The ECB kept, as had been anticipated, its key interest rate steady at a record low 0.25 percent but suggested it might lower it in June if needed.
"The governing council is comfortable with acting next time but before we want to see the staff projections that will come out in early June," Draghi said after the central bank's policy meeting.
Europe's Stoxx 600 Index finished the session with a gain of 1.1 percent from the previous close. The UK's FTSE 100 rose 0.6 percent, Germany's DAX added 0.9 percent, while France's CAC 40 jumped 1.4 percent.
"They signalled through the press conference that a rate cut is likely in June," Martin Schwerdtfeger, a foreign exchange strategist at TD Securities in Toronto, told Reuters.
The euro slid 0.4 percent against the greenback, after rising as high as US$1.3993 earlier in the session, the highest level in 2-1/2 years.
"Draghi's guidance was the key takeaway from today's press conference," Robert Lynch, a currency strategist at HSBC Holdings in New York, told Bloomberg News. "The more overt signal of the potential -- if not the outright intention -- to ease policy next month has already worked to drive euro-dollar down after the pair nearly eclipsed the US$1.40 threshold."
Draghi's comments also bolstered the appeal of bonds in the euro zone, pushing yields lower.
Across the Atlantic, equities seesawed through the day.
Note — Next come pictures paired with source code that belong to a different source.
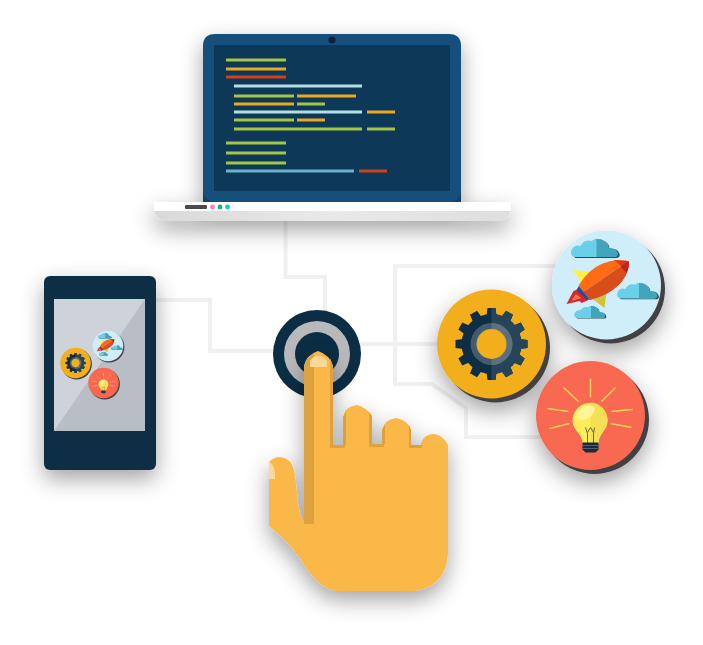
<!DOCTYPE html>
<html lang="en">
<head>
<meta charset="utf-8">
<title>App development illustration</title>
<style>
:root{
  --navy:#0b2e45; --navy-mid:#254459; --screen:#0d3858; --bezel:#13507c;
  --amber:#f3ae1b; --coral:#f96751; --sky:#d0edfa;
  --skin:#f9b847; --skin-shade:#dda23f; --nail:#fcd796;
  --green:#a5c544; --gold:#eca91f; --red:#d1401d; --pale:#b4dfe5; --blue:#6cb0cf;
  --wire:#f0f0f0; --rim:#434143;
}
html,body{margin:0;background:#fff;overflow:hidden}
svg{display:block;width:703px;height:645px}
.wires{fill:none;stroke:var(--wire);stroke-width:4}
.code{fill:none;stroke-width:3}
.green{stroke:var(--green)} .gold{stroke:var(--gold)} .red{stroke:var(--red)}
.pale{stroke:var(--pale)} .blue{stroke:var(--blue)}
.rim{fill:var(--rim)}
</style>
</head>
<body>
<svg viewBox="0 0 703 645" role="img" aria-label="A hand presses a button wired to a laptop, a phone and three app icons">
  <defs>
    <filter id="soft-shadow" x="-30%" y="-30%" width="160%" height="170%">
      <feDropShadow dx="0" dy="9" stdDeviation="11" flood-color="#000" flood-opacity=".36"/>
    </filter>
    <linearGradient id="base-metal" x1="0" y1="0" x2="1" y2="0">
      <stop offset="0" stop-color="#d9d9d9"/><stop offset=".5" stop-color="#e9e9e9"/><stop offset="1" stop-color="#dedede"/>
    </linearGradient>
    <clipPath id="right-half"><rect x="0" y="-40" width="40" height="80"/></clipPath>

    <path id="tooth" d="M-5 -28L-4 -36H4L5 -28Z"/>
    <g id="gear-shape">
      <circle r="30"/>
      <use href="#tooth"/>
      <use href="#tooth" transform="rotate(30)"/>
      <use href="#tooth" transform="rotate(60)"/>
      <use href="#tooth" transform="rotate(90)"/>
      <use href="#tooth" transform="rotate(120)"/>
      <use href="#tooth" transform="rotate(150)"/>
      <use href="#tooth" transform="rotate(180)"/>
      <use href="#tooth" transform="rotate(210)"/>
      <use href="#tooth" transform="rotate(240)"/>
      <use href="#tooth" transform="rotate(270)"/>
      <use href="#tooth" transform="rotate(300)"/>
      <use href="#tooth" transform="rotate(330)"/>
    </g>

    <g id="gear-badge">
      <circle class="rim" cx="4" cy="4" r="54.5"/>
      <circle r="54.5" fill="var(--amber)"/>
      <use href="#gear-shape" fill="var(--navy)"/>
      <use href="#gear-shape" fill="var(--navy-mid)" clip-path="url(#right-half)"/>
      <circle r="21" fill="#425c6e"/>
      <path d="M0 -21A21 21 0 0 1 0 21Z" fill="#5b7080"/>
      <circle r="15" fill="var(--amber)"/>
    </g>

    <g id="cloud">
      <path d="M3 18Q-2 14 1 9Q4 5 9 7Q13 0 20 2Q25 -2 31 1Q37 3 37 9Q45 8 47 14Q48 18 43 18Z" fill="#234f60" transform="translate(1 1)"/>
      <path d="M4 18Q-2 17 0 11Q3 5 9 7Q13 0 20 2Q25 -2 31 1Q37 4 37 9Q44 9 46 14Q47 18 42 18Z" fill="#6bcfe8"/>
      <path d="M25 0Q36 0 37 9Q44 9 46 14Q47 18 42 18H25Z" fill="#43a5bc"/>
    </g>

    <g id="rocket-badge">
      <circle class="rim" cx="4" cy="4" r="54.5"/>
      <circle r="54.5" fill="var(--sky)"/>
      <use href="#cloud" transform="translate(-35 -46)"/>
      <use href="#cloud" transform="translate(11 -2) scale(.86)"/>
      <use href="#cloud" transform="translate(-32 21) scale(.66)"/>
      <path d="M-33 6L-40 19L-27 16L-25 18L-18 15L-28 4Z" fill="#d8262c"/>
      <path d="M-31 9L-35 16L-25 13Z" fill="#ff7044"/>
      <path d="M-34 -15L-14 -13L-24 -1Z" fill="#fff04a"/>
      <path d="M0 6L-2 23L-14 14Z" fill="#d1c33c"/>
      <path d="M-27 0L-30 5L-20 15L-14 14Z" fill="#1751a6"/>
      <path d="M22 -24C6 -27 -15 -22 -28 1L-23 7Z" fill="#ff6a16"/>
      <path d="M22 -24C24 -8 9 9 -17 15L-23 7Z" fill="#d94e1b"/>
      <path d="M22 -24L7 -25Q14 -21 20 -12Q23 -18 22 -24Z" fill="#e5321c"/>
      <path d="M22 -24L14 -18L20 -12Q23 -18 22 -24Z" fill="#bd261d"/>
    </g>

    <g id="bulb-badge">
      <circle class="rim" cx="4" cy="4" r="54.5"/>
      <circle r="54.5" fill="var(--coral)"/>
      <path d="M0 -18V-37M-12 -14L-27 -28M11 -14L25 -28M-22 -4L-43 -7M21 -4L42 -6M-21 8L-41 13M20 8L41 12" fill="none" stroke="#fbd35a" stroke-width="1.5"/>
      <path d="M-8 28C-8 18 -18 15 -18 5A17.5 17.5 0 0 1 17 5C17 15 8 18 8 28Z" fill="#ffee58"/>
      <path d="M0 -13A17.5 17.5 0 0 1 17 5C17 15 8 18 8 28H0Z" fill="#f4df55"/>
      <ellipse cx="-5" cy="-3" rx="10" ry="6" transform="rotate(-30 -5 -3)" fill="#fff59b"/>
      <path d="M-3 28V18L-5 12M3 28V18L4 12M-3 17L0 12L3 17" fill="none" stroke="#6d6233"/>
      <path d="M-8 27H8V34L5 37H-5L-8 34Z" fill="#1b2a40"/>
      <path d="M-8 30H8M-8 33H8" stroke="#53606f"/>
    </g>
  </defs>

  <rect width="703" height="645" fill="#fff"/>

  <g class="wires">
    <path d="M285.500 220V277H325V312"/>
    <path d="M155 300H210V351H275"/>
    <path d="M360 344H440"/>
    <path d="M556 266H395V384H432L466 408V437H542"/>
  </g>

  <g id="laptop" filter="url(#soft-shadow)">
    <path d="M203 202V46Q203 34 215 34H449Q461 34 461 46V202Z" fill="var(--bezel)"/>
    <path d="M203 190Q204 202 216 202H449Q460 202 461 190V202H203Z" fill="#0f4469"/>
    <rect x="214" y="45" width="236" height="146" fill="var(--screen)"/>
    <circle cx="332" cy="40" r="3.500" fill="#0a2438"/>
    <path d="M154 202H511V211H154Z" fill="#fff"/>
    <path d="M154 211H511Q507 221 496 221H168Q157 221 154 211Z" fill="url(#base-metal)"/>
    <rect x="185" y="205" width="22" height="4" rx="1" fill="#4b4b50"/>
    <circle cx="212.500" cy="207" r="2.400" fill="#f77fd0"/>
    <circle cx="220" cy="207" r="2.400" fill="#16b36c"/>
    <circle cx="227.500" cy="207" r="2.400" fill="#1cc3dc"/>
  </g>
  <g class="code">
    <path class="green" d="M226 60H286M234 96H294M297 104H325M234 120H294M234 129H362M367 129H395M226 143H286M226 153H286M226 163H286"/>
    <path class="gold" d="M226 69H286M297 96H356M234 104H294M367 112H395M297 120H325"/>
    <path class="red" d="M226 77H286M359 171H387"/>
    <path class="pale" d="M234 86H362M234 112H362"/>
    <path class="blue" d="M226 171H354"/>
  </g>

  <g id="phone">
    <rect x="44" y="276" width="112" height="194" rx="6" fill="var(--navy)" filter="url(#soft-shadow)"/>
    <rect x="54" y="299" width="91" height="132" fill="#b9bdc6"/>
    <path d="M54 299H145L54 431Z" fill="#ced3da"/>
    <use href="#rocket-badge" transform="translate(108 346) scale(.28)"/>
    <use href="#gear-badge" transform="translate(75.500 363) scale(.28)"/>
    <use href="#bulb-badge" transform="translate(103.500 383) scale(.28)"/>
  </g>

  <g id="app-icons" filter="url(#soft-shadow)">
    <use href="#rocket-badge" x="606.500" y="285"/>
    <use href="#gear-badge" x="491.500" y="344"/>
    <use href="#bulb-badge" x="590.500" y="415.500"/>
  </g>

  <g id="button">
    <circle cx="317" cy="354" r="44" fill="var(--navy)"/>
    <circle cx="317" cy="354" r="33" fill="#b9b9bb"/>
    <circle cx="317" cy="354" r="22" fill="var(--navy)"/>
  </g>

  <g id="hand">
    <path filter="url(#soft-shadow)" fill="var(--skin)" d="M304 523V366Q306 355 318 351Q330 355 333 366V446H343V417Q345 406 357 405Q366 407 372 416V445H382V430Q385 419 396 418Q408 420 411 430V446H421V443Q424 434 434 434Q443 435 448 445V553Q446 586 415 591H336Q320 588 307 569Q293 545 269 526V462Q274 457 280 457Q291 458 294 470C298 490 296 510 304 523Z"/>
    <path fill="var(--skin-shade)" d="M304 524V366Q306 358 314 353V524Z"/>
    <path fill="var(--skin-shade)" d="M330 358L333 366V445H345V448H330ZM343 417L346 411V445H343ZM369 412L372 416V444H384V447H369ZM382 430L385 424V444H382ZM409 425L411 430V445H422V448H409Z"/>
    <path fill="var(--nail)" d="M310 367V361Q313 356 318 356Q325 356 327 361V367Z"/>
    <path fill="var(--nail)" d="M269 462Q275 465 275 473V479H269Z"/>
  </g>
</svg>
</body>
</html>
With about an hour of trading left in the day in New York, the Dow Jones Industrial Average rose 0.29 percent. The Standard & Poor's 500 Index was down 0.01 percent, while the Nasdaq Composite Index slipped 0.07 percent.
An early rally in some of the momentum technology stocks faded as the day unfolded.
In testimony to a US Senate panel, Federal Reserve Chair Janet Yellen said it might take five to eight years for the Fed to unwind its monthly bond purchases. The central bank's balance sheet has widened to more than US$4 trillion from about US$800 billion in 2007.
"We've not decided, and we'll probably wait until we're in the process of normalising policy to decide, just what our long-run balance sheet will be," Yellen said, adding it will be "substantially lower" than it is now, Reuters reported.
"If we do that [stop re-investing funds from expired assets] and nothing more, it would probably take somewhere in the neighbourhood of five to eight years to get it back to pre-crisis levels," according to Yellen.
Gains in shares of AT&T and Walt Disney, last up 1.9 percent and 1.5 percent respectively, outweighed declines in shares of Merck and UnitedHealth, last down 1.4 percent and 1.2 percent, to keep the Dow in the green.
The latest data showed initial claims for state unemployment benefits fell 26,000 to a seasonally adjusted 319,000 for the week ended May 3.